• _Problem to solve_
Find the lines below holding the word "stop" and copy each of them.

• _Pictures paired with source code_
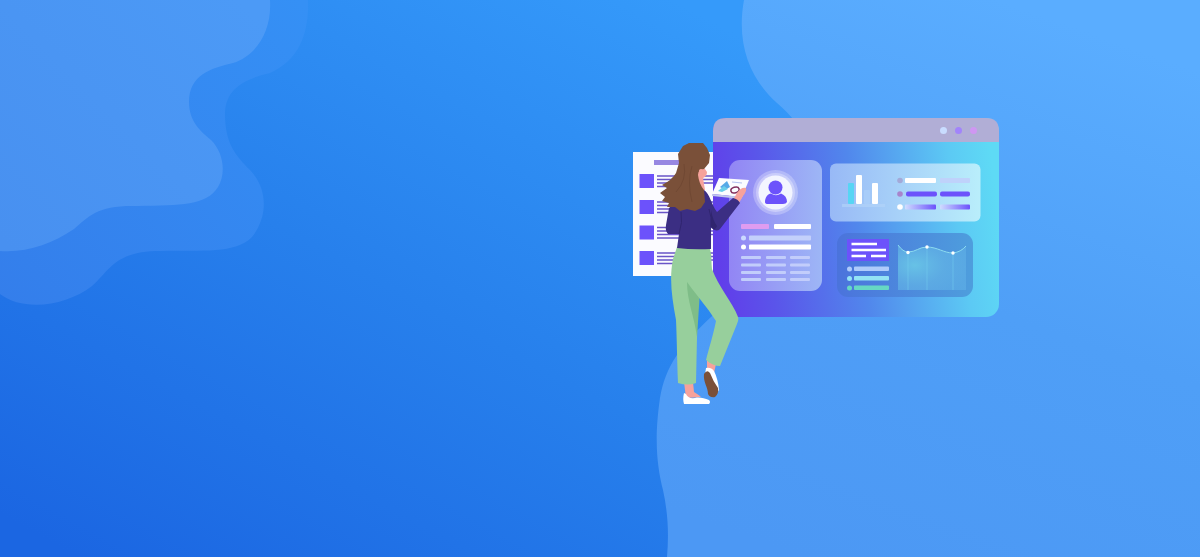
<!DOCTYPE html>
<html lang="en">
<head>
<meta charset="utf-8">
<title>Dashboard hero banner</title>
<style>
:root{
  --blue-deep:#1b66e2; --blue-mid:#2a85ef; --blue-light:#379bfb;
  --violet:#6c52fb; --lilac:#b1aed6; --white:#fff;
  --navy:#3b2e83; --navy-dark:#30256f; --hair:#7a5039; --hair-dark:#66402d;
  --skin:#f6a29b; --trousers:#97cf9c; --trousers-dark:#7fbd88;
}
*{box-sizing:border-box}
html,body{margin:0;overflow:hidden}
.banner{position:relative;width:1200px;height:557px;overflow:hidden;background:var(--blue-mid)}
.banner svg{display:block;width:1200px;height:557px}
.white{fill:var(--white)} .violet{fill:var(--violet)} .navy{fill:var(--navy)}
.hair{fill:var(--hair)} .skin{fill:var(--skin)} .trousers{fill:var(--trousers)}
.pale{fill:#fff;fill-opacity:.5}
</style>
</head>
<body>
<main class="banner">
<svg viewBox="0 0 1200 557" role="img" aria-label="Woman with a tablet standing in front of a dashboard window">
  <defs>
    <linearGradient id="sky" gradientUnits="userSpaceOnUse" x1="230" y1="640" x2="600" y2="-40">
      <stop stop-color="#1b66e2"/><stop offset=".5" stop-color="#2780ec"/><stop offset="1" stop-color="#359afa"/>
    </linearGradient>
    <linearGradient id="cloudFront" gradientUnits="userSpaceOnUse" x1="0" y1="240" x2="240" y2="0">
      <stop stop-color="#4890f0"/><stop offset="1" stop-color="#4c9af6"/>
    </linearGradient>
    <linearGradient id="cloudBack" gradientUnits="userSpaceOnUse" x1="0" y1="300" x2="300" y2="0">
      <stop stop-color="#347eeb"/><stop offset="1" stop-color="#3590f5"/>
    </linearGradient>
    <linearGradient id="cloudRight" gradientUnits="userSpaceOnUse" x1="800" y1="557" x2="1000" y2="0">
      <stop stop-color="#4c98f4"/><stop offset=".5" stop-color="#4f9ff7"/><stop offset="1" stop-color="#5aadff"/>
    </linearGradient>
    <linearGradient id="windowFill" x1="0" x2="1" y1=".55" y2=".45">
      <stop stop-color="#613eea"/><stop offset=".18" stop-color="#5a55ea"/><stop offset=".5" stop-color="#5187ec"/><stop offset=".85" stop-color="#5cc9f4"/><stop offset="1" stop-color="#5edaf5"/>
    </linearGradient>
    <linearGradient id="profileFill" x1="0" x2="1">
      <stop stop-color="#9285f4"/><stop offset="1" stop-color="#9db6f6"/>
    </linearGradient>
    <linearGradient id="statsFill" x1="0" x2="1">
      <stop stop-color="#98b9f6"/><stop offset="1" stop-color="#b9eefb"/>
    </linearGradient>
    <linearGradient id="reportFill" x1="0" x2="1">
      <stop stop-color="#4b73dc"/><stop offset="1" stop-color="#4e9edd"/>
    </linearGradient>
    <linearGradient id="fadeBar" x1="0" x2="1">
      <stop stop-color="#cfdcff"/><stop offset="1" stop-color="#6c52fb"/>
    </linearGradient>
    <radialGradient id="areaFill" cx=".25" cy=".45" r=".8">
      <stop stop-color="#67c2e6"/><stop offset=".55" stop-color="#63b5e6" stop-opacity=".7"/><stop offset="1" stop-color="#65b7ea" stop-opacity=".45"/>
    </radialGradient>
    <g id="listRow">
      <rect class="violet" x="639.5" y="174" width="14.500" height="14"/>
      <path d="M657 176H714M657 179.500H714M657 183H714M657 186.500H700" stroke="#6a55c8" stroke-width="1.300"/>
    </g>
    <g id="tableRow">
      <rect x="741" y="256" width="20" height="3" rx="1"/>
      <rect x="766" y="256" width="20" height="3" rx="1"/>
      <rect x="790" y="256" width="20" height="3" rx="1"/>
    </g>
  </defs>

  <g id="background">
    <rect width="1200" height="557" fill="url(#sky)"/>
    <path d="M0 0H308C309 34 299 60 270 73C248 78 225 87 225 114C225 144 236 156 250 170C271 193 265 221 252 237C235 254 203 250 160 251C115 251 110 270 92 286C66 306 24 312 0 294Z" fill="url(#cloudBack)"/>
    <path d="M0 0H270C272 33 255 56 233 63C211 68 189 75 189 102C189 121 200 131 211 140C224 153 226 174 218 187C206 206 181 205 137 206C98 205 89 216 74 229C52 244 26 253 0 251Z" fill="url(#cloudFront)"/>
    <path d="M744 0C736 44 750 79 777 103C820 139 828 192 806 232C783 274 737 292 711 317C682 344 665 366 660 398C654 440 657 466 663 490C668 513 669 534 667 557H1200V0Z" fill="url(#cloudRight)"/>
  </g>

  <g id="checklist">
    <rect x="633" y="152" width="90" height="124" fill="#fbfbff"/>
    <rect x="654" y="160" width="50" height="5" fill="#9787e2"/>
    <use href="#listRow"/><use href="#listRow" y="26"/><use href="#listRow" y="51.500"/><use href="#listRow" y="77"/>
  </g>

  <g id="browser-window">
    <rect x="713" y="118" width="286" height="199" rx="13" fill="url(#windowFill)"/>
    <path d="M713 142V131Q713 118 726 118H986Q999 118 999 131V142Z" fill="#b1aed6"/>
    <circle cx="943.500" cy="130.500" r="3.500" fill="#c9dcff"/>
    <circle cx="958.500" cy="130.500" r="3.500" fill="#a284fb"/>
    <circle cx="973.500" cy="130.500" r="3.500" fill="#cf97f2"/>
  </g>

  <g id="profile-card">
    <rect x="729" y="160" width="93" height="131" rx="11" fill="url(#profileFill)"/>
    <circle cx="775.500" cy="192.500" r="22.500" fill="#fff" fill-opacity=".25"/>
    <circle cx="775.500" cy="192.500" r="19.500" fill="#fff" fill-opacity=".3"/>
    <circle cx="775.500" cy="192.500" r="17" fill="#f3f5ff"/>
    <circle class="violet" cx="775.500" cy="187.500" r="7"/>
    <path class="violet" d="M765 202C765 197 768 194 771 193.500Q776 197 781 193.500C785 195 787 198 787 202Q786 204 783 204H768Q765 204 765 202Z"/>
    <rect x="741" y="224" width="28" height="5" rx="1" fill="#df9cf0"/>
    <rect class="white" x="774" y="224" width="37" height="5" rx="1"/>
    <circle cx="743.500" cy="238" r="2.500" fill="#cbd9ff"/>
    <rect x="749" y="235.500" width="62" height="5" rx="1" fill="#c3d0fb"/>
    <circle class="white" cx="743.500" cy="247" r="2.500"/>
    <rect class="white" x="749" y="244.500" width="62" height="5" rx="1"/>
    <g fill="#c2cdfb">
      <use href="#tableRow"/><use href="#tableRow" y="7.500"/><use href="#tableRow" y="15"/><use href="#tableRow" y="22"/>
    </g>
  </g>

  <g id="stats-card">
    <rect x="830" y="163.500" width="150.500" height="58" rx="6" fill="url(#statsFill)"/>
    <rect x="842" y="204" width="43" height="3" fill="#b5d5fa" opacity=".6"/>
    <rect x="848" y="183" width="6" height="21" rx="1" fill="#57d5f4"/>
    <rect class="white" x="856" y="175" width="6" height="29" rx="1"/>
    <rect x="864" y="190" width="6" height="14" rx="1" fill="#a8cdf9"/>
    <rect class="white" x="872" y="183" width="6" height="21" rx="1"/>
    <circle cx="900" cy="180.500" r="2.800" fill="#a3a9d8"/>
    <rect class="white" x="905" y="178" width="31" height="5" rx="1"/>
    <rect x="940" y="178" width="30" height="5" rx="1" fill="#bfd2fb"/>
    <circle cx="900" cy="194" r="2.800" fill="#a884cc"/>
    <rect class="violet" x="906" y="191.500" width="31" height="5" rx="2"/>
    <rect class="violet" x="940" y="191.500" width="30" height="5" rx="2"/>
    <circle class="white" cx="900" cy="207" r="2.800"/>
    <rect x="905" y="204.500" width="31" height="5" rx="1" fill="url(#fadeBar)"/>
    <rect x="940" y="204.500" width="30" height="5" rx="1" fill="url(#fadeBar)"/>
  </g>

  <g id="report-card">
    <rect x="837" y="233" width="136" height="64" rx="11" fill="url(#reportFill)"/>
    <rect class="violet" x="847" y="239" width="42" height="22"/>
    <path d="M851.500 244H877M851.500 250H886M851.500 256H866M871 256H886" stroke="#fff" stroke-width="2.400"/>
    <g fill="#aecbfb"><circle cx="849.500" cy="269" r="2.500"/><rect x="854" y="266.500" width="35" height="4.500" rx="1"/></g>
    <g fill="#93e3f5"><circle cx="849.500" cy="278.500" r="2.500"/><rect x="854" y="276" width="35" height="4.500" rx="1"/></g>
    <g fill="#66d7c4"><circle cx="849.500" cy="288" r="2.500"/><rect x="854" y="285.500" width="35" height="4.500" rx="1"/></g>
    <path d="M898 245Q903 252 908 252C916 252 919 247 927 247C937 247 944 253 953 253Q961 252 966 246V290H898Z" fill="url(#areaFill)"/>
    <path d="M908 252V290M927 247V290M953 253V290" stroke="#78d0ef" stroke-width=".8" opacity=".6"/>
    <path d="M898 245Q903 252 908 252C916 252 919 247 927 247C937 247 944 253 953 253Q961 252 966 246" fill="none" stroke="#8cdcf0" stroke-width="1"/>
    <g class="white"><circle cx="908" cy="252.500" r="1.700"/><circle cx="927" cy="247" r="1.700"/><circle cx="953" cy="253" r="1.700"/></g>
  </g>

  <g id="woman">
    <g id="feet">
      <path class="skin" d="M684 382H693L694 392Q699 395 701 397L686 398Z"/>
      <path class="white" d="M684 393C683 397 683 401 684 404H709Q711 402 709 400C704 398 699 397 695 398Q688 399 686 394Z"/>
      <path class="skin" d="M707 360L716 364L714 373L707 371Z"/>
      <path class="white" d="M706 368Q711 367 714 371Q718 379 719 390Q718 393 715 394L705 375Z"/>
      <path class="hair" d="M704 374Q707 369 710 373Q713 381 718 388Q719 394 715 397Q710 398 708 394C708 387 703 382 704 374Z"/>
    </g>
    <g id="trousers">
      <path d="M686 275L700 290L697 338L688 310Z" fill="#7fbd88"/>
      <path class="trousers" d="M677 247H709C712 253 711 260 712 269C718 286 733 303 738 317Q739 320 737 324L720 366Q713 366 706 360C709 348 713 336 716 321C707 307 698 297 687 282C687 301 694 315 697 337L696 383Q688 386 678 383C677 360 677 342 676 320C672 298 669 279 673 259Z"/>
    </g>
    <path class="skin" d="M697 164Q704 166 707 172Q707 176 703 178L705 190L692 193Z"/>
    <g id="tablet">
      <path d="M719 178L749 180L742 197L712 194Z" fill="#fbfcff"/>
      <path d="M712 194L742 197L741 199L712 196Z" fill="#c2c8ec"/>
      <path d="M720 187L727 181L730 187L725 190Z" fill="#56a9e7"/>
      <path d="M718 191L724 186L728 189L722 192Z" fill="#69cee9"/>
      <ellipse cx="735" cy="190" rx="4.200" ry="2.800" fill="none" stroke="#82305e" stroke-width="1.500" transform="rotate(-18 735 190)"/>
      <path d="M732 182L742 183" stroke="#b2c0ee" stroke-width="1.200"/>
    </g>
    <path class="skin" d="M733 200L737 193Q741 187 746 188Q747 191 743 196L739 203Z"/>
    <g id="sweater">
      <path class="navy" d="M684 195L704 190C710 194 711 204 717 212L733 198Q738 199 740 203L720 229Q716 233 711 227V249Q693 250 677 248L679 234H668Q665 231 666 225L669 208Z"/>
      <path d="M679 234Q683 222 681 212M711 227Q712 217 709 209" fill="none" stroke="#30256f" stroke-width="1"/>
      <path d="M711 210Q713 221 717 226Q715 232 711 227Z" fill="#30256f"/>
    </g>
    <g id="hair">
      <path class="hair" d="M683 146L689 143H703L707 148L710 155L709 163L704 169Q698 169 698 175Q699 184 704 190L705 202L701 208L695 211L687 209L680 211L675 207H667L669 203L662 201L665 197L660 193L667 188L662 185Q672 180 676 173L679 163L678 154Z"/>
      <path d="M684 164Q687 180 676 192M692 166Q687 182 692 202" fill="none" stroke="#66402d" stroke-width=".8" opacity=".6"/>
    </g>
    <path d="M699 170Q702 167 704 172Q703 176 700 175Z" fill="#f6a29b"/>
  </g>
</svg>
</main>
</body>
</html>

• _Response for this exercise_
      <stop stop-color="#1b66e2"/><stop offset=".5" stop-color="#2780ec"/><stop offset="1" stop-color="#359afa"/>
      <stop stop-color="#4890f0"/><stop offset="1" stop-color="#4c9af6"/>
      <stop stop-color="#347eeb"/><stop offset="1" stop-color="#3590f5"/>
      <stop stop-color="#4c98f4"/><stop offset=".5" stop-color="#4f9ff7"/><stop offset="1" stop-color="#5aadff"/>
      <stop stop-color="#613eea"/><stop offset=".18" stop-color="#5a55ea"/><stop offset=".5" stop-color="#5187ec"/><stop offset=".85" stop-color="#5cc9f4"/><stop offset="1" stop-color="#5edaf5"/>
      <stop stop-color="#9285f4"/><stop offset="1" stop-color="#9db6f6"/>
      <stop stop-color="#98b9f6"/><stop offset="1" stop-color="#b9eefb"/>
      <stop stop-color="#4b73dc"/><stop offset="1" stop-color="#4e9edd"/>
      <stop stop-color="#cfdcff"/><stop offset="1" stop-color="#6c52fb"/>
      <stop stop-color="#67c2e6"/><stop offset=".55" stop-color="#63b5e6" stop-opacity=".7"/><stop offset="1" stop-color="#65b7ea" stop-opacity=".45"/>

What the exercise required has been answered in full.